COGNITIVE LEARNING, one of the three domains from Bloom's Taxonomy, emphasizes intellectual outcomes. Benjamin Bloom identified six levels within the cognitive domain. The six levels are: knowledge, comprehension, application, analysis, synthesis and evaluation.
The Six Levels of Bloom's Taxonomy
Knowledge is a starting point that includes both the acquisition of information and the ability to recall information when needed.
Comprehension is the basic level of understanding. It involves the ability to know what is being communicated in order to make use of the information.
Application is the ability to use a learned skill in a new situation.
Analysis is the ability to break content into components in order to identify parts, see relationships among them, and recognize organizational principles.
Synthesis is the ability to combine existing elements in order to create something original.
Evaluation is the ability to make a judgement about the value of something by using a standard.
By Tammy Goodwater, San Diego State University
In the 1990's, a former student of Bloom, Lorin Anderson, revised Bloom's Taxonomy and published this- Bloom's Revised Taxonomy in 2001. Key to this is the use of verbs rather than nouns for each of the categories and a rearrangement of the sequence within the taxonomy. They are arranged below in increasing order, from low to high.
Bloom's Revised Taxonomy Sub Categories
Each of the categories or taxonomic elements has a number of key verbs associated with it
Lower Order Thinking Skills (LOTS)
Remembering - Recognising, listing, describing, identifying, retrieving, naming, locating, finding
Understanding - Interpreting, Summarising, inferring, paraphrasing, classifying, comparing, explaining, exemplifying

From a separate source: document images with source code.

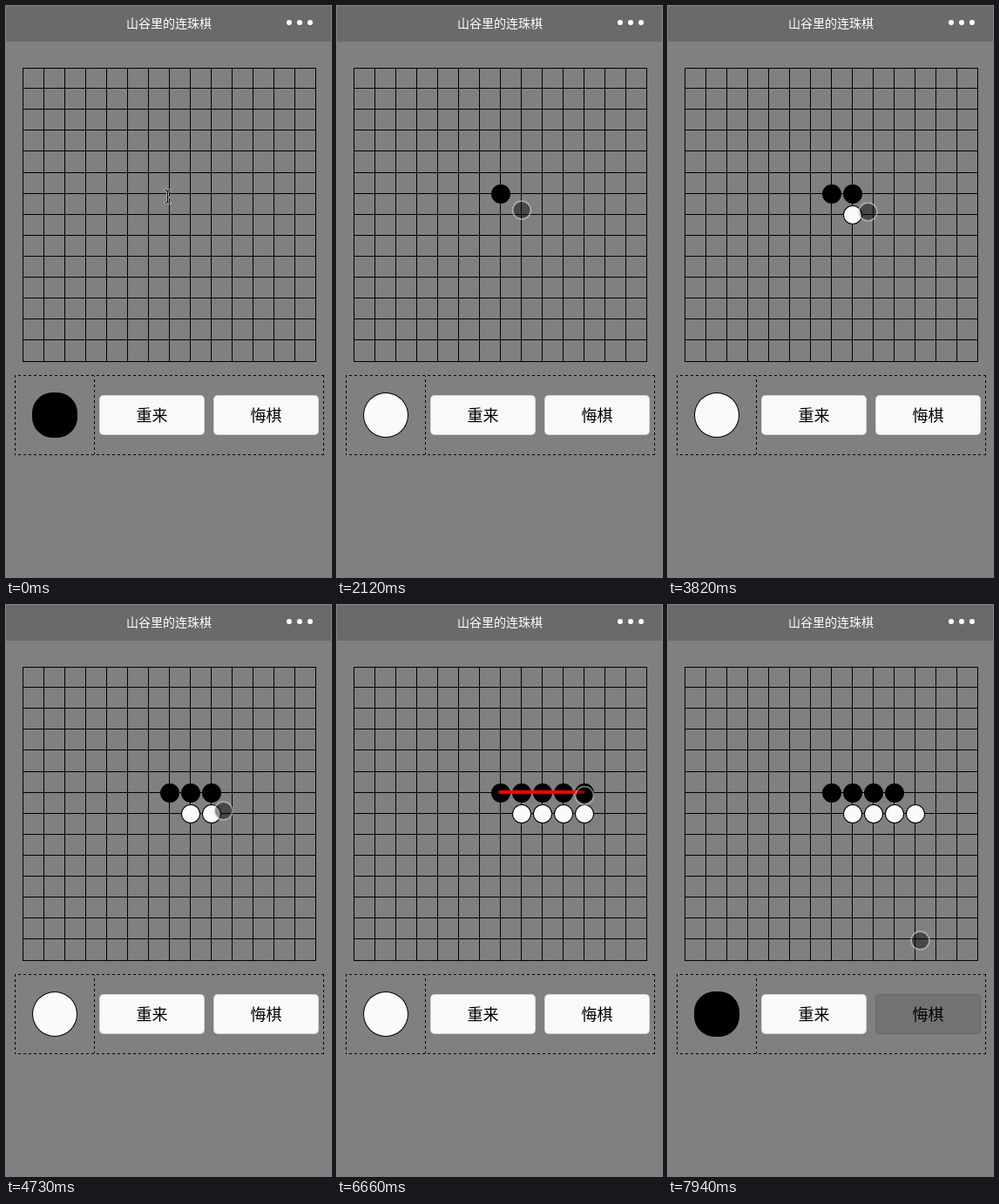
An HTML page with a canvas for the animation above (8000 ms loop, 373 by 656 pixels).

```html
<!DOCTYPE html>
<html lang="zh-CN">
<head>
<meta charset="utf-8">
<title>山谷里的连珠棋</title>
<style>
html, body { margin: 0; width: 100%; height: 100%; overflow: hidden; background: #808080; }
canvas { display: block; width: 373px; height: 656px; }
</style>
</head>
<body>
<canvas id="stage"></canvas>
<script>
const W = 373, H = 656, LOOP = 8000;
const FONT = '"Noto Sans CJK SC", "Noto Sans CJK", sans-serif';
const canvas = document.getElementById('stage');
const ctx = canvas.getContext('2d');
const ratio = window.devicePixelRatio || 1;
canvas.width = W * ratio;
canvas.height = H * ratio;
ctx.scale(ratio, ratio);

const taps = [1020, 2820, 3350, 4000, 4400, 4970, 5320, 6190, 6660];
const WIN = taps[8], PRESS = 7700, UNDO = 7860, POINTER = 780;

const colX = i => 19 + 24 * i;
const rowY = i => Math.max(71, Math.floor(70.55 + 24.105 * i));

// Black fills one row from the left, white the row below, one column ahead
const stoneAt = n => [colX(7 + Math.ceil(n / 2)) + 1, rowY(6 + n % 2) + 1];

// Pointer glides: start, duration, end x, end y
const glides = [
  [1250, 450, 241.5, 231],
  [1700, 420, 212, 234.5],
  [2410, 110, 207.5, 232.5],
  [3350, 180, 227, 233],
  [3760, 60, 229.5, 236.5],
  [4400, 330, 249.5, 236.5],
  [5320, 400, 286.5, 244.5],
  [5890, 120, 284.5, 242.5],
  [6780, 520, 308.5, 491],
  [7300, 220, 300, 482],
  [7800, 140, 289.5, 385.5]
];
// After each white stone the pointer goes up to the next black spot
for (let n = 1; n < 8; n += 2) {
  const [x, y] = stoneAt(n + 1);
  glides.push([taps[n], 200, x, y + 3]);
}
glides.sort((a, b) => a[0] - b[0]);

function pointerAt(t) {
  let x = 185.5, y = 219.5;
  for (const [from, span, toX, toY] of glides) {
    if (t < from) break;
    const p = Math.min(1, (t - from) / span);
    const ease = p * p * (3 - 2 * p);
    x += (toX - x) * ease;
    y += (toY - y) * ease;
  }
  return [x, y];
}

function disc(x, y, r, fill) {
  ctx.beginPath();
  ctx.arc(x, y, r, 0, Math.PI * 2);
  ctx.fillStyle = fill;
  ctx.fill();
}

function box(x, y, w, h, r, fill) {
  ctx.beginPath();
  ctx.roundRect(x, y, w, h, r);
  ctx.fillStyle = fill;
  ctx.fill();
}

function line(x1, y1, x2, y2, color = '#000', width = 1) {
  ctx.beginPath();
  ctx.moveTo(x1, y1);
  ctx.lineTo(x2, y2);
  ctx.strokeStyle = color;
  ctx.lineWidth = width;
  ctx.stroke();
}

function label(text, x, y, font) {
  ctx.font = font + ' ' + FONT;
  ctx.textAlign = 'center';
  ctx.fillText(text, x, y);
}

function header() {
  ctx.fillStyle = '#6a6a6a';
  ctx.fillRect(0, 0, W, 41);
  ctx.fillStyle = '#fff';
  label('山谷里的连珠棋', 187, 25, '500 14px');
  for (const x of [325, 337, 349]) disc(x, 19, 3, '#fff');
}

function board() {
  for (let i = 0; i < 15; i++) {
    line(colX(i) + 0.5, 71, colX(i) + 0.5, 409);
    line(19, rowY(i) + 0.5, 356, rowY(i) + 0.5);
  }
}

function stone(x, y, r, white) {
  disc(x, y, r, '#000');
  if (white) disc(x, y, r - 1, '#fafafa');
}

function button(text, x, pressed) {
  box(x, 447, 121, 46, 5, pressed ? '#666' : '#d4d4d4');
  box(x + 1, 448, 119, 44, 4, pressed ? '#727272' : '#f9f9f9');
  ctx.fillStyle = '#000';
  label(text, x + 60.5, 476.5, '18px');
}

function dashes() {
  ctx.setLineDash([3, 3]);
  ctx.lineDashOffset = 3;
  for (const y of [424.5, 515.5]) line(11, y, 364, y);
  ctx.lineDashOffset = 1;
  for (const x of [10.5, 364.5]) line(x, 425, x, 515);
  ctx.lineDashOffset = 2;
  line(101.5, 425, 101.5, 515);
  ctx.setLineDash([]);
  ctx.fillStyle = '#000';
  for (const x of [10, 364]) for (const y of [424, 515]) ctx.fillRect(x, y, 1, 1);
}

function panel(white, pressed) {
  dashes();
  if (white) stone(56, 470, 26, true);
  else box(30, 444, 52, 52, 23.5, '#000');
  button('重来', 107, false);
  button('悔棋', 238, pressed);
}

function textCursor(x, y) {
  ctx.lineCap = 'round';
  for (const [color, width] of [['#c8c8c8', 2.6], ['#111', 1.1]]) {
    ctx.beginPath();
    for (const s of [-1, 1]) {
      ctx.moveTo(x - 3, y + 7.5 * s);
      ctx.quadraticCurveTo(x, y + 7.5 * s, x, y + 5 * s);
      ctx.quadraticCurveTo(x, y + 7.5 * s, x + 3, y + 7.5 * s);
    }
    ctx.moveTo(x, y - 5);
    ctx.lineTo(x, y + 5);
    ctx.moveTo(x - 1.5, y + 1);
    ctx.lineTo(x + 1.5, y + 1);
    ctx.strokeStyle = color;
    ctx.lineWidth = width;
    ctx.stroke();
  }
  ctx.lineCap = 'butt';
}

function touch(x, y) {
  disc(x, y, 9.7, 'rgba(0,0,0,.44)');
  ctx.beginPath();
  ctx.arc(x, y, 10.4, 0, Math.PI * 2);
  ctx.strokeStyle = 'rgba(205,205,205,.55)';
  ctx.lineWidth = 1.7;
  ctx.stroke();
}

function draw(t) {
  let count = taps.filter(tap => t >= tap).length;
  if (t >= UNDO) count--;
  ctx.fillStyle = '#808080';
  ctx.fillRect(0, 0, W, H);
  header();
  board();
  for (let n = 0; n < count; n++) stone(...stoneAt(n), 11, n % 2);
  if (t >= WIN && t < UNDO) line(186, 215, 284, 215, '#f00', 4);
  panel(count % 2, t >= PRESS);
  if (t < POINTER) textCursor(185.5, 219);
  else touch(...pointerAt(t));
}

function frame() {
  draw(performance.now() % LOOP);
  requestAnimationFrame(frame);
}
frame();
</script>
</body>
</html>
```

Applying - Implementing, carrying out, using, executing
Analysing - Comparing, organising, deconstructing, Attributing, outlining, finding, structuring, integrating
Evaluating - Checking, hypothesising, critiquing, Experimenting, judging, testing, Detecting, Monitoring
Creating - designing, constructing, planning, producing, inventing, devising, making
By Andrew Churches